The 12-years notes float at 25 basis points below the three-month London interbank offered rate, with a minimum interest rate of 5.50% and a maximum of 9%.

Rating Agencies' Verdicts

They are rated Baa2 by Moody's Investors Service and BBB-plus by Standard & Poor's Inc.

Bank bonds have traded lower across the board since the end of August, with the yield spread of such bonds over U.S. Treasury securities widening appreciably.

Market observers attributed the decline to profit-taking by money managers and heavy issuance of debt securities by banks in August.

The yield spread of Citicorp 10-year subordinated debt had widened from 85 basis points over Treasuries to 95 basis points Wednesday, said David Hendler, analyst at UBS Securities Inc.
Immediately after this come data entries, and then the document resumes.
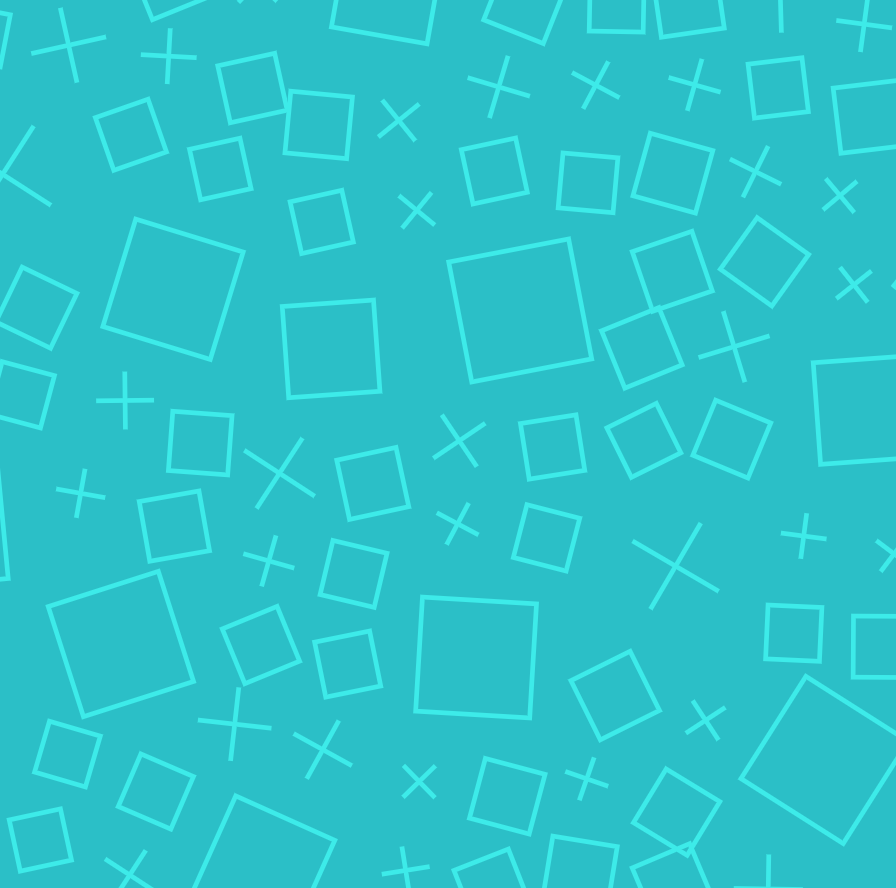
Reproduce this pattern procedurally as a Shadertoy shader.

```glsl
// Scattered outlined squares and thin crosses on a flat turquoise ground.
// Staggered columns of cells each hold one large shape or a twisted ring
// of four small ones, drawn from distance functions.

const vec3 GROUND = vec3(0.17, 0.75, 0.78);
const vec3 LINE = vec3(0.24, 0.92, 0.915);
const float CELLS = 5.0;          // cells per canvas height
const float HALF_LINE = 0.0132;   // half stroke width, in cells
const float FIELD_TILT = 0.13;    // slant of the whole layout

float hash(vec2 p, float salt) {
    return fract(sin(dot(p, vec2(127.1, 311.7)) + salt * 74.7) * 43758.545);
}

vec2 rotate(vec2 p, float angle) {
    float c = cos(angle), s = sin(angle);
    return vec2(c * p.x - s * p.y, s * p.x + c * p.y);
}

// Square outline with mitred corners
float squareOutline(vec2 p, float halfSide, float halfLine) {
    vec2 a = abs(p);
    return abs(max(a.x, a.y) - halfSide) - halfLine;
}

// Two crossing bars with flat ends
float crossBars(vec2 p, float arm, float halfLine) {
    vec2 a = abs(p);
    return max(min(a.x, a.y) - halfLine, max(a.x, a.y) - arm);
}

// One square or cross with a random size and direction
float shape(vec2 p, vec2 id, float squareShare, vec2 sideRange, vec2 armRange, float squareTurn) {
    float size = hash(id, 1.0);
    float turn = hash(id, 2.0) * 2.0 - 1.0;
    if (hash(id, 3.0) < squareShare) {
        float halfSide = mix(sideRange.x, sideRange.y, size);
        return squareOutline(rotate(p, turn * squareTurn), halfSide, HALF_LINE);
    }
    // Short crosses are more common than long ones
    float arm = mix(armRange.x, armRange.y, size * size);
    return crossBars(rotate(p, turn * 0.785), arm, HALF_LINE);
}

// Contents of one cell, with p measured from the cell centre
float cellShapes(vec2 p, vec2 cell) {
    float pick = fract(dot(cell, vec2(0.755, 0.57)) + 0.3 * hash(cell, 4.0));
    if (pick < 0.42) {
        vec2 jitter = vec2(hash(cell, 5.0), hash(cell, 6.0)) - 0.5;
        return shape(p - 0.1 * jitter, cell, 0.82,
                     vec2(0.25, 0.35), vec2(0.25, 0.34), 0.45);
    }
    float d = 1e3;
    float twist = (hash(cell, 7.0) - 0.5) * 0.55;
    for (int i = 0; i < 4; i++) {
        vec2 corner = vec2(i % 2, i / 2) - 0.5;
        vec2 id = cell * 2.0 + corner + 40.5;
        vec2 jitter = vec2(hash(id, 8.0), hash(id, 9.0)) - 0.5;
        vec2 centre = rotate(corner * 0.51, twist) + 0.06 * jitter;
        d = min(d, shape(p - centre, id, 0.45,
                         vec2(0.145, 0.19), vec2(0.125, 0.25), 0.6));
    }
    return d;
}

// Nearest stroke over the neighbouring staggered cells
float field(vec2 p) {
    float d = 1e3;
    float column = floor(p.x);
    for (int i = -1; i <= 1; i++) {
        float x = column + float(i);
        float stagger = hash(vec2(x, 3.0), 10.0);
        float row = floor(p.y - stagger);
        for (int j = -1; j <= 1; j++) {
            vec2 cell = vec2(x, row + float(j));
            vec2 centre = cell + vec2(0.5, 0.5 + stagger);
            d = min(d, cellShapes(p - centre, cell));
        }
    }
    return d;
}

void mainImage(out vec4 fragColor, in vec2 fragCoord) {
    vec2 uv = fragCoord / iResolution.y;
    float d = field(rotate(uv * CELLS, FIELD_TILT));

    // Smooth the edge over one pixel
    float pixel = CELLS / iResolution.y;
    float ink = clamp(0.5 - d / pixel, 0.0, 1.0);
    fragColor = vec4(mix(GROUND, LINE, ink), 1.0);
}
```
Saving 10 Basis Points

A Citicorp official said the bank company had entered into swap agreements after the bond issue, which gave it a cost of funds, including underwriting fees, of 60 to 65 basis points over the London interbank offered rate.

This was about 10 basis points less than the expected cost of issuing fixed-rate debt in the United States and entering a swap for floating-rate payments, the official said.

"The European markets offered a district economic advantage in this transaction," said the Citicorp official "Clearly, spreads have widened out in the States."

Kidder Peobody International Ltd. was lead manager.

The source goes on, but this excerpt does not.